WHY THE YANKEES ARE THE SECOND STORY IN NEW YORK: The Mets are imploding with a suddenness that defies rational belief. The Philadelphia Daily News' Paul Hagen says logic dictates the Phillies can't catch the Mets, but then asks ''[are] you going to believe what history and common sense and cold, hard logic tell you? Or are you going to believe your eyes?'' Eyes were popping all over Philly yesterday as the Phils scored three runs off Billy Wagner in the eighth and ninth innings and completed a four-game sweep, cutting New York's N.L. East lead to two. (Philadelphia Daily News) Rhode Island's Jim Salisbury, the Inquirer's main baseball writer, asks ''Do you believe yet?'', and adds that the Phillies do. As for the Mets, David Wright says they have to turn the page quickly . . . or else. (New York Daily News) The Post's Jay Greenberg, though, thinks there's plenty of time to right the ship.

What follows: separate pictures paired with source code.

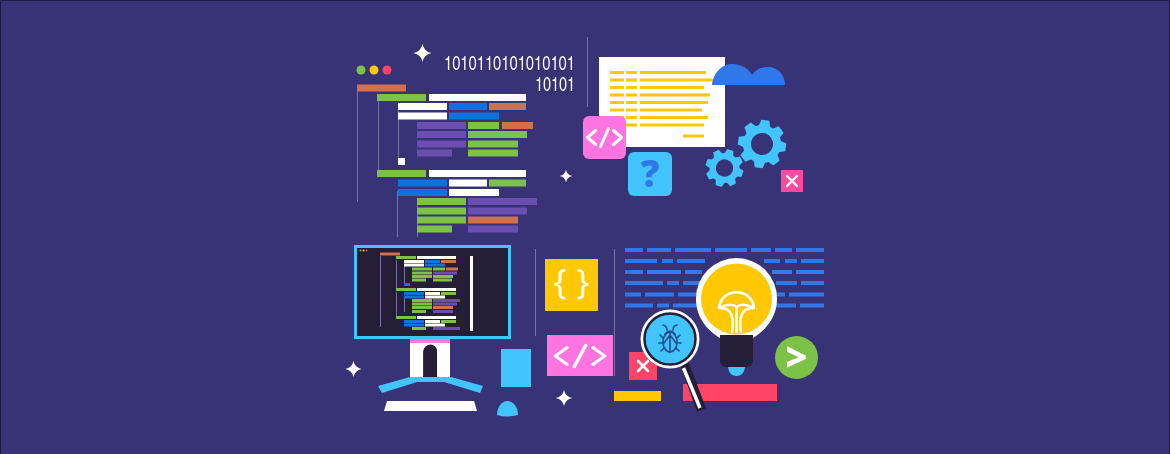
<!DOCTYPE html>
<html lang="en">
<head>
<meta charset="utf-8">
<title>Coding illustration banner</title>
<style>
:root {
  --night: #383276; --edge: #1d1a48; --ink: #261d36; --white: #fff;
  --green: #7cc247; --orange: #d0704c; --blue: #0a74d8; --violet: #6a4fb0;
  --sky: #42c4ff; --royal: #2f78ea; --yellow: #ffc803; --pink: #ff74e0;
  --magenta: #ff4aa0; --red: #ff4468; --rule: #77739f;
}
html, body { margin: 0; overflow: hidden; background: var(--night); }
svg { display: block; width: 1170px; height: 454px; }
.green { fill: var(--green); } .orange { fill: var(--orange); }
.blue { fill: var(--blue); } .violet { fill: var(--violet); }
.white { fill: var(--white); } .sky { fill: var(--sky); }
.royal { fill: var(--royal); } .yellow { fill: var(--yellow); }
.pink { fill: var(--pink); } .magenta { fill: var(--magenta); }
.red { fill: var(--red); } .ink { fill: var(--ink); }
.bars path { fill: none; stroke-width: 7; }
.mini path { fill: none; stroke-width: 2.8; }
.bars .green, .mini .green { stroke: var(--green); }
.bars .orange, .mini .orange { stroke: var(--orange); }
.bars .blue, .mini .blue { stroke: var(--blue); }
.bars .violet, .mini .violet { stroke: var(--violet); }
.bars .white, .mini .white { stroke: var(--white); }
.rule { fill: none; stroke: var(--rule); stroke-width: 1; }
.glyph { fill: none; stroke: var(--white); stroke-linecap: round; stroke-linejoin: round; }
.binary { font: 19.5px "TeX Gyre Heros Cn", "Liberation Sans", sans-serif; fill: var(--white); text-anchor: end; }
.question { font: 800 37px "Open Sans", "Noto Sans", sans-serif; fill: var(--royal); text-anchor: middle; }
.prompt { font: 800 38px "Open Sans", "Noto Sans", sans-serif; fill: var(--white); text-anchor: middle; }
.brace { font: 35px "Noto Sans", "Open Sans", sans-serif; fill: var(--white); text-anchor: middle; }
</style>
</head>
<body>
<svg viewBox="0 0 1170 454" role="img" aria-label="Programming illustration with code, a computer, gears, a light bulb and a magnifying glass">
  <defs>
    <path id="sparkle" class="white" d="M0-9Q1.500-1.500 9 0Q1.500 1.500 0 9Q-1.500 1.500-9 0Q-1.500-1.500 0-9Z"/>
    <path id="code-tag" class="glyph" d="M-9-7L-17 0L-9 7M4-9L-4 9M9-7L17 0L9 7"/>
    <path id="cross" class="glyph" d="M-5-5L5 5M5-5L-5 5"/>
    <g id="gear">
      <circle r="15" fill="none" stroke="var(--sky)" stroke-width="8"/>
      <g id="gear-teeth" class="sky">
        <path id="tooth" d="M-6-17L-4-24H4L6-17Z"/>
        <use href="#tooth" transform="rotate(45)"/>
        <use href="#tooth" transform="rotate(90)"/>
        <use href="#tooth" transform="rotate(135)"/>
      </g>
      <use href="#gear-teeth" transform="rotate(180)"/>
    </g>
  </defs>

  <rect width="1170" height="454" fill="var(--night)"/>
  <path d="M0.500 454V0.500H1169.500V454" fill="none" stroke="var(--edge)"/>

  <g id="dividers" class="rule">
    <path d="M587.500 37V107M535.500 249V336M614.500 249V376"/>
  </g>

  <g id="code-window">
    <circle class="green" cx="361" cy="70" r="4.500"/>
    <circle class="yellow" cx="374" cy="70" r="4.500"/>
    <circle class="magenta" cx="387" cy="70" r="4.500" style="fill:var(--red)"/>
    <path class="rule" d="M357.500 90V202M378.500 100V170M398.500 108V158M397.500 191V237M417.500 201V237"/>
    <g class="bars">
      <path class="orange" d="M357 88H406M489 106.500H526M502 125.500H533M468 220H518"/>
      <path class="green" d="M377 97.500H426M468 125.500H499M468 134.500H527M468 144H518M468 153H518M377 173.500H426M489 183H526M417 201.500H466M417 211H466M417 220H466M417 229H452"/>
      <path class="white" d="M429 97.500H526M398 106.500H447M398 116H447M398 161.500H405M429 173.500H526M449 183H487M449 192.500H499"/>
      <path class="blue" d="M449 106.500H487M449 116H499M398 183H447M398 192.500H447"/>
      <path class="violet" d="M417 125.500H466M417 134.500H466M417 144H466M417 153H452M468 201.500H537M468 211H527M468 229H518"/>
    </g>
  </g>

  <g id="binary" class="binary">
    <text x="575" y="70" textLength="131" lengthAdjust="spacingAndGlyphs">1010110101010101</text>
    <text x="575" y="91" textLength="40" lengthAdjust="spacingAndGlyphs">10101</text>
  </g>

  <g id="sparkles">
    <use href="#sparkle" x="422.500" y="53"/>
    <use href="#sparkle" transform="translate(566 176) scale(.7)"/>
    <use href="#sparkle" transform="translate(353.500 369) scale(.9)"/>
    <use href="#sparkle" transform="translate(564 398) scale(.9)"/>
  </g>

  <g id="document">
    <rect class="white" x="599" y="57" width="126" height="90"/>
    <g fill="none" stroke="var(--yellow)" stroke-width="3.200">
      <path d="M610 72.500H624M610 80H624M610 87.500H624M610 95H624M610 102.500H624M610 110H624M610 117.500H624M610 125H624"/>
      <path d="M626 72.500H637M626 80H637M626 87.500H637M626 95H637M626 102.500H637M626 110H637M626 117.500H637M626 125H637"/>
      <path d="M640 72.500H706M640 80H713M640 87.500H704M640 95H710M640 102.500H708M640 110H702M640 117.500H708M640 125H704M683 136H704"/>
    </g>
    <path class="royal" d="M712 85C713 74 721 64 732 64C742 64 749 69 752 75C755 70 761 67 768 67C778 67 785 75 785 85Z"/>
  </g>

  <g id="document-badges">
    <rect class="pink" x="583" y="116" width="43" height="43" rx="6"/>
    <use href="#code-tag" x="604.500" y="137.500" stroke-width="3"/>
    <rect class="sky" x="628" y="152" width="44" height="44" rx="6"/>
    <text class="question" x="650" y="187">?</text>
    <rect class="magenta" x="781" y="170" width="22" height="22"/>
    <use href="#cross" x="792" y="181" stroke-width="2.400"/>
  </g>

  <g id="gears">
    <use href="#gear" transform="translate(762 144) rotate(8)"/>
    <use href="#gear" transform="translate(724.500 168) rotate(18) scale(.79)"/>
  </g>

  <g id="monitor">
    <rect class="sky" x="354" y="245" width="157" height="94"/>
    <rect class="ink" x="357" y="248" width="151" height="88"/>
    <circle class="green" cx="360.500" cy="250.500" r="1"/>
    <circle class="yellow" cx="363.500" cy="250.500" r="1"/>
    <circle class="red" cx="366.500" cy="250.500" r="1"/>
    <path class="rule" d="M380.500 256V327M396.500 260V289M404.500 264V284M396.500 292V319M404.500 298V312"/>
    <g class="mini">
      <path class="orange" d="M380 254H400M441 261.500H456M446 269H458M433 307.500H453"/>
      <path class="green" d="M396 257.500H416M433 269H445M412 269H432M412 273H432M412 276.500H432M433 276.500H453M412 280H426M433 280H452M396 289.500H416M441 293.500H456M412 300.500H432M412 304H432M412 307.500H432M412 311.500H426M396 317.500H416M441 321.500H456M412 328.500H426"/>
      <path class="white" d="M417 257.500H456M404 261.500H424M404 265H424M417 289.500H456M425 293.500H440M425 297H445M417 317.500H456M425 321.500H440M425 325H445"/>
      <path class="blue" d="M425 261.500H440M425 265H445M404 284.500H410M404 293.500H424M404 297H424M404 321.500H424M404 325H424"/>
      <path class="violet" d="M433 273H457M433 300.500H460M433 304H457M433 311.500H453M433 328.500H460"/>
    </g>
    <rect class="white" x="470" y="256" width="3" height="75"/>
    <path class="white" d="M410 339H450V379H437V352A7 7 0 0 0 423 352V379H410Z"/>
    <rect class="pink" x="410" y="339" width="40" height="4"/>
    <path class="ink" d="M424 378V351A6.500 6.500 0 0 1 437 351V378Z"/>
    <path class="sky" d="M410 377H451L483 386L480 393L444 382H417L382 393L378 386Z"/>
    <path class="white" d="M387 401H474L477 411H384Z"/>
  </g>

  <g id="desk-items" class="sky">
    <rect x="501" y="349" width="30" height="38"/>
    <path d="M497 415C497 407 502 401 507.500 401C513 401 518 407 518 415Q507 418 497 415Z"/>
  </g>

  <g id="code-cards">
    <rect class="yellow" x="545" y="259" width="53" height="52"/>
    <text class="brace" x="560" y="294">{</text>
    <text class="brace" x="583" y="294">}</text>
    <rect class="pink" x="547" y="335" width="66" height="41"/>
    <use href="#code-tag" transform="translate(580 356) scale(1.450 1.200)" stroke-width="2.400"/>
  </g>

  <g id="text-lines" fill="none" stroke="var(--royal)" stroke-width="4">
    <path d="M625 250H643M647 250H671M675 250H711M715 250H747M751 250H771M775 250H792M796 250H824"/>
    <path d="M625 261H657M662 261H673M677 261H705M764 261H780M785 261H797M801 261H824"/>
    <path d="M625 272H643M647 272H681M685 272H702M772 272H792M796 272H824"/>
    <path d="M625 283H663M667 283H679M683 283H702M776 283H797M801 283H824"/>
    <path d="M625 294.500H641M645 294.500H674M678 294.500H698M776 294.500H785M789 294.500H824"/>
    <path d="M625 305.500H653M657 305.500H669M673 305.500H698M776 305.500H796M800 305.500H824"/>
  </g>

  <g id="blocks">
    <rect class="yellow" x="614" y="391" width="47" height="10"/>
    <rect class="red" x="683" y="384" width="94" height="17"/>
    <rect class="red" x="629" y="352" width="28" height="28"/>
    <use href="#cross" x="643" y="366" stroke-width="2.600"/>
  </g>

  <g id="light-bulb">
    <path class="white" d="M736.500 258A40.500 40.500 0 0 1 777 299C777 317 766 330 753 338H720C707 330 696 317 696 299A40.500 40.500 0 0 1 736.500 258Z"/>
    <circle class="yellow" cx="736.500" cy="299" r="35.500"/>
    <path class="glyph" stroke-width="2.600" d="M732 332C734 320 733 307 719 308C721 287 752 287 754 308C740 307 739 320 741 332M719 308Q732 302 736.500 307Q741 302 754 308M736.500 307V332"/>
    <path class="ink" d="M720 335H753V360Q753 367 746 367H727Q720 367 720 360Z"/>
    <path class="sky" d="M728 367H745Q744 376 736.500 376Q729 376 728 367Z"/>
  </g>

  <g id="magnifier">
    <path d="M680 364L688 361L706 408L697 412Z" class="ink"/>
    <path d="M683.500 368L700 408" fill="none" stroke="var(--white)" stroke-width="3.500"/>
    <circle class="white" cx="670" cy="339" r="29.500"/>
    <circle class="sky" cx="670" cy="339" r="25.500" stroke="var(--ink)" stroke-width="2.500"/>
    <g id="bug" fill="none" stroke="#23508f" stroke-width="1.700" stroke-linecap="round">
      <ellipse cx="670" cy="342" rx="7" ry="10"/>
      <path d="M665 334Q670 328 675 334M670 333V352M670 335L664 343M670 335L676 343M667 330Q667 326 663 325M673 330Q673 326 677 325M663 338L660 335M677 338L680 335M663 343H659M677 343H681M664 348L661 351M676 348L679 351"/>
    </g>
  </g>

  <g id="prompt-badge">
    <circle class="green" cx="796.500" cy="357.500" r="21.500"/>
    <text class="prompt" x="796.500" y="371">&gt;</text>
  </g>
</svg>
</body>
</html>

THE RACES -- A.L. CENTRAL: The Tigers won yesterday and Jim Leyland thinks there's plenty of time for his team to climb out of the hole its in. (Detroit News) But they didn't gain any ground on the Indians, who scored in the bottom of the ninth to beat the reeling Mariners. (Cleveland Plain Dealer)
I'M WITH YOU: Seattle has lost six straight and is plummeting in both the A.L. West and wild-card races. But their former manager, Mike Hargrove -- who lives in Cleveland and spent years with the Indians as a player and manager -- says he feels ''more a Mariner'' than he does an Indian and still follows the team closely despite his abrupt resignation two months ago. (Both stories Seattle Post-Intelligencer)
THE RACES -- N.L. CENTRAL: The Cubs beat the Brewers (Chicago Tribune) and the Astros beat the Cardinals (Houston Chronicle).
WISH LIST: SI.com's John Donovan examines what each contender needs to have happen down the stretch. For the Red Sox, it's that J.D. Drew and Kevin Youkilis start hitting.
OZZIE BEING OZZIE: Ozzie Guillen launched into quite the tirade against his players after they lost Wednesday night. (Chicago Sun-Times)
LOCAL BOYS: The blog The Good Phight gives a little love to Davey Lopes.
QUICKLY: Esteban Loiaza is shocked to be leaving the A's (San Francisco Chronicle) . . . Oakland's Rich Harden says he's came back too soon from his arm woes and is going to be more cautious this time around (San Jose Mercury News) . . . Vernon Wells may need shoulder surgery (Toronto Globe and Mail) . . . The Tigers are mulling whether or not to bring back the declining Ivan Rodriguez (Detroit News) . . . The Rangers are happy with manager Ron Washington, and they proved it by picking up his 2009 contract option (Dallas Morning News).
-- ART MARTONE
Posted by Art Martone at 6:52 AM | Permalink